Author Kelly Oldham – Kelly is Paediatric Palliative Care Nurse Practitioner and Lead for Hospice in the Home at Hummingbird House Children’s Hospice Queensland.
Hummingbird House (HH) is Queensland’s only Children’s Hospice, offering a community approach to palliative care services for children, young adults and their families. Care at the hospice can be from the point of diagnosis through to the end of the child’s life, including After Death Care (ADC) and bereavement support. This article will discuss how ADC at HH has grown and developed – particularly towards what we call ‘participatory ADC’ – since the service opened nearly five years ago, and the importance and impact of this care for the many families that are introduced to us.
HH has adopted a public health approach to death and dying and within this model of care invites families to have the control and confidence to approach the death of their child in a way that is uniquely fitting for them. Since opening HH has provided participatory ADC for 127 children and their families either in the hospice building or in the child’s own community. During this often-precious time, the family and their community are supported with an unhurried approach to spend time with their child’s body and, honouring them in a way that is appropriate, which may include cultural and spiritual practices in the hours to days following, as the family prepare to say farewell. This additional time allows families to create and share precious memories and to begin the initial process of mourning.
The impact of this care is best described in the words of a Mother who experienced, with her family, ADC at HH, ‘the difference this service makes is that it gives your heart a chance to catch up with what your mind knows has happened’ (Bonne Utz, Mother to Frankie). Frankie died at Hummingbird House when he was eight months old. Frankie’s parents Bonnie and Brendan along with siblings Lilly and Molly stayed close to Frankie’s body at HH for one week after his death. During this time the family were supported to rest, take time and create memories. Bonnie remembers this time fondly and says, ‘for as long as we wanted, we were able to continue touching, talking to and holding our beautiful boy’. The team supported the family to gently step into the space of planning a goodbye ceremony for Frankie, which was held on the rooftop garden at the hospice. It was a beautiful ceremony to honor Frankie’s life in a way the family wished and in a familiar and supportive environment in which all the family could stay together.

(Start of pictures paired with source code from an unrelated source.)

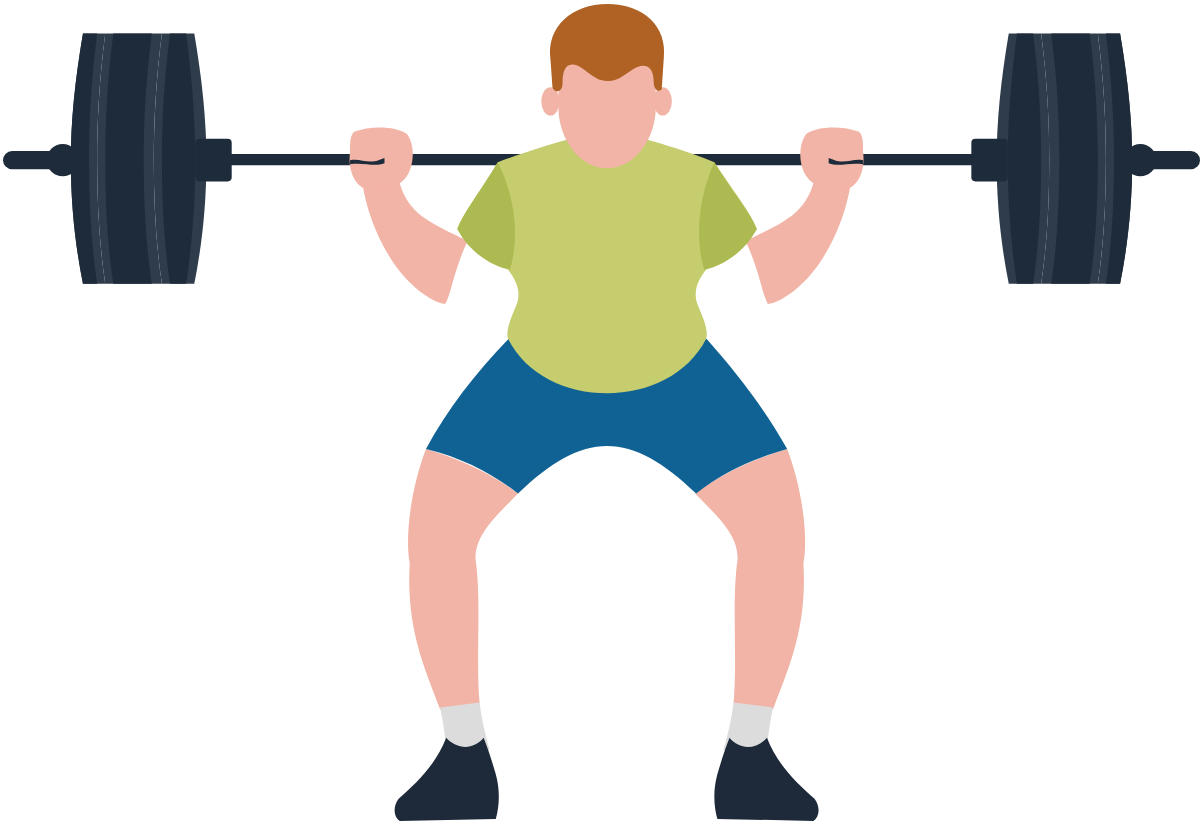
<!DOCTYPE html>
<html lang="en">
<head>
<meta charset="utf-8">
<title>Barbell Squat</title>
<style>
  :root {
    --page: #ffffff;
    --plate: #1e2b3b;
    --plate-rim: #2e3c4c;
    --bar: #1e2b3b;
    --skin: #f2b4a6;
    --hair: #af6223;
    --shirt: #c5cd6e;
    --sleeve: #adba52;
    --shorts: #106294;
    --sock: #dcdcdc;
    --shoe: #1e2a3a;
  }
  html, body {
    margin: 0;
    padding: 0;
    width: 1200px;
    height: 824px;
    overflow: hidden;
    background: var(--page);
  }
  .squat-illustration {
    display: block;
    width: 1200px;
    height: 824px;
  }
  .plate { fill: var(--plate); }
  .plate-rim { fill: var(--plate-rim); }
  .bar { fill: var(--bar); }
  .skin { fill: var(--skin); }
  .hair { fill: var(--hair); }
  .shirt { fill: var(--shirt); }
  .sleeve { fill: var(--sleeve); }
  .shorts { fill: var(--shorts); }
  .sock { fill: var(--sock); }
  .shoe { fill: var(--shoe); }
</style>
</head>
<body>
<svg class="squat-illustration" viewBox="0 0 1186 813" preserveAspectRatio="none" role="img" aria-label="Athlete performing a barbell back squat">
  <defs>
    <g id="weight-stack">
      <rect class="bar" x="3" y="149" width="60" height="18" rx="9"/>
      <circle class="bar" cx="62" cy="158" r="16"/>
      <!-- outer disc -->
      <path class="plate-rim" d="M82 33 H104 C98 80 96 120 96 158 C96 200 98 240 104 280 H82 C74 240 70 200 70 158 C70 120 74 80 82 33 Z"/>
      <path class="plate" d="M82 33 H96 C90 80 88 120 88 158 C88 200 90 240 96 280 H82 C74 240 70 200 70 158 C70 120 74 80 82 33 Z"/>
      <!-- middle disc -->
      <path class="plate-rim" d="M104 33 H160 C154 80 152 120 152 158 C152 200 154 240 160 280 H104 C98 240 96 200 96 158 C96 120 98 80 104 33 Z"/>
      <path class="plate" d="M112 33 H150 C144 80 142 120 142 158 C142 200 144 240 150 280 H112 C106 240 104 200 104 158 C104 120 106 80 112 33 Z"/>
      <!-- inner disc -->
      <path class="plate-rim" d="M160 33 H192 C200 80 204 120 204 158 C204 200 200 240 192 280 H160 C154 240 152 200 152 158 C152 120 154 80 160 33 Z"/>
      <path class="plate" d="M168 33 H184 C190 80 193 120 193 158 C193 200 190 240 184 280 H168 C162 240 160 200 160 158 C160 120 162 80 168 33 Z"/>
      <rect class="bar" x="193" y="137" width="36" height="42" rx="4"/>
    </g>
    <g id="lifting-arm">
      <path class="skin" d="M462 238 C448 268 446 290 440 300 C426 298 404 282 388 258 C372 234 362 206 358 180 L392 168 C396 190 404 206 424 218 C440 228 452 232 462 238 Z"/>
      <path class="skin" d="M350 130 C366 124 390 124 402 132 C410 142 410 162 402 174 C394 186 376 190 360 186 C348 180 344 164 346 150 C346 140 346 134 350 130 Z"/>
      <path class="bar" d="M346 158 C356 156 364 162 374 158 L380 156 L380 161 C370 165 360 160 346 162 Z"/>
    </g>
    <g id="squat-leg">
      <path class="skin" d="M421 443 C406 482 400 530 405 556 C401 620 420 660 435 700 L474 694 C470 650 476 592 470 552 C469 526 494 506 512 487 C484 466 452 452 421 443 Z"/>
      <path class="sock" d="M435 698 L474 693 C476 710 480 726 484 740 L441 740 C440 726 438 712 435 698 Z"/>
      <path class="shoe" d="M441 728 C430 756 410 774 394 788 C388 796 389 806 395 810 L490 808 C494 794 494 778 490 764 C486 750 482 738 478 728 C468 740 452 740 441 728 Z"/>
    </g>
  </defs>

  <g class="barbell">
    <rect class="bar" x="220" y="152" width="746" height="11" rx="5"/>
    <use href="#weight-stack"/>
    <use href="#weight-stack" transform="translate(1189 0) scale(-1 1)"/>
  </g>

  <g class="lifter">
    <use href="#lifting-arm"/>
    <use href="#lifting-arm" transform="translate(1199 0) scale(-1 1)"/>

    <use href="#squat-leg"/>
    <use href="#squat-leg" transform="translate(1199 0) scale(-1 1)"/>

    <path class="shorts" d="M503 334 C540 380 660 392 698 334 C730 370 756 404 778 443 C740 454 712 468 688 487 C656 456 628 440 600 440 C572 440 544 456 512 487 C488 468 458 452 421 443 C442 404 470 368 503 334 Z"/>

    <path class="shirt" d="M492 160 C520 150 545 142 560 138 L640 138 C655 142 680 150 706 160 C726 190 742 210 748 226 C732 252 712 262 698 266 C690 276 684 288 690 302 C696 316 700 326 698 334 C680 370 640 388 600 388 C560 388 520 370 502 334 C500 326 504 316 510 302 C516 288 510 276 502 266 C488 262 466 252 452 226 C458 210 474 190 492 160 Z"/>
    <path class="sleeve" d="M492 160 C474 190 458 210 452 226 C466 252 488 262 504 266 C512 240 512 200 492 160 Z"/>
    <path class="sleeve" d="M706 160 C724 190 742 210 748 226 C734 252 712 262 696 266 C688 240 688 200 706 160 Z"/>

    <g class="head">
      <ellipse class="skin" cx="544" cy="100" rx="9" ry="14"/>
      <ellipse class="skin" cx="655" cy="100" rx="9" ry="14"/>
      <path class="skin" d="M552 60 C552 40 570 28 600 28 C630 28 648 40 648 60 L648 110 C646 140 626 166 600 166 C574 166 554 140 552 110 Z"/>
      <path class="hair" d="M544 58 C540 26 566 4 600 4 C636 4 660 26 656 58 L654 88 C650 92 646 88 646 80 C646 68 640 62 630 66 C620 70 614 80 600 80 C586 80 578 66 568 64 C558 62 556 72 556 82 C556 92 548 92 546 86 Z"/>
    </g>
  </g>
</svg>
</body>
</html>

The care during this period cannot be hurried; families need time to rest, pause and reflect on their child’s life in a way that is uniquely honoring to them. This may include cultural practices or personalized ritual and meaning making. For Jenna and Steven there was no more fitting place for their Son Archie’s funeral than under the Mango tree in the hospice backyard. Archie had spent the final hours of his life in this space with his parents and twin brother Henry, under the stars on a warm summers evening. As a family who embraced the outdoor lifestyle, they wished for Archie, who had spent his life in hospital, to experience being outdoors and under the warm Australian night sky. Archie died aged five months as the sun was rising, his funeral, a community led gathering took place six days later under the mango tree as the sun was setting.
The death of a child is profound, and nothing can reduce the pain of loss and grief. The importance of space and time for families to experience what is happening without being rushed and moved along within a system is vital. What is witnessed at HH when time and space is gifted is a natural pause to find a breath and a moment to reflect. Within these moments of reflection, we see pain and grief sitting naturally alongside love and joy. When families are given supported time and space, they can create beauty and meaning that can lay down the foundation for taking the next steps into a future in which their child is no longer physically present. This type of care supports families to lean into their pain and with this we witness time and time again families finding their breath and stepping into a space of mourning and creation to honour their child’s life.
When Jax Edwards died in 2019 his family honored Jax by ensuring every aspect of his farewell was a representation of the life he lived. Their acts of ritual and meaning making included the customization of his coffin which the family spray painted themselves to ensure Jax was held within their love and just the right shade of blue.
The role for HH during the ADC period is often one of guidance – sometimes families and communities do not know what the possibilities are because as a society we have become accustomed to accepting a medical approach to death and dying. What we at HH call ‘participatory ADC’, where families are full active participants, with control and confidence, and with new information, possibilities, and decision-making capabilities, has the potential of a ripple effect within a community and can be far reaching. As families share their experiences and we hear of siblings, cousins and school friends who have been involved go back into their schools and community, teaching their peers and elders how to approach death with connection rather than isolation.
Photos courtesy of Hanneke (HH Volunteer photographer) and Elham Day (HH Family and Community Support Manager).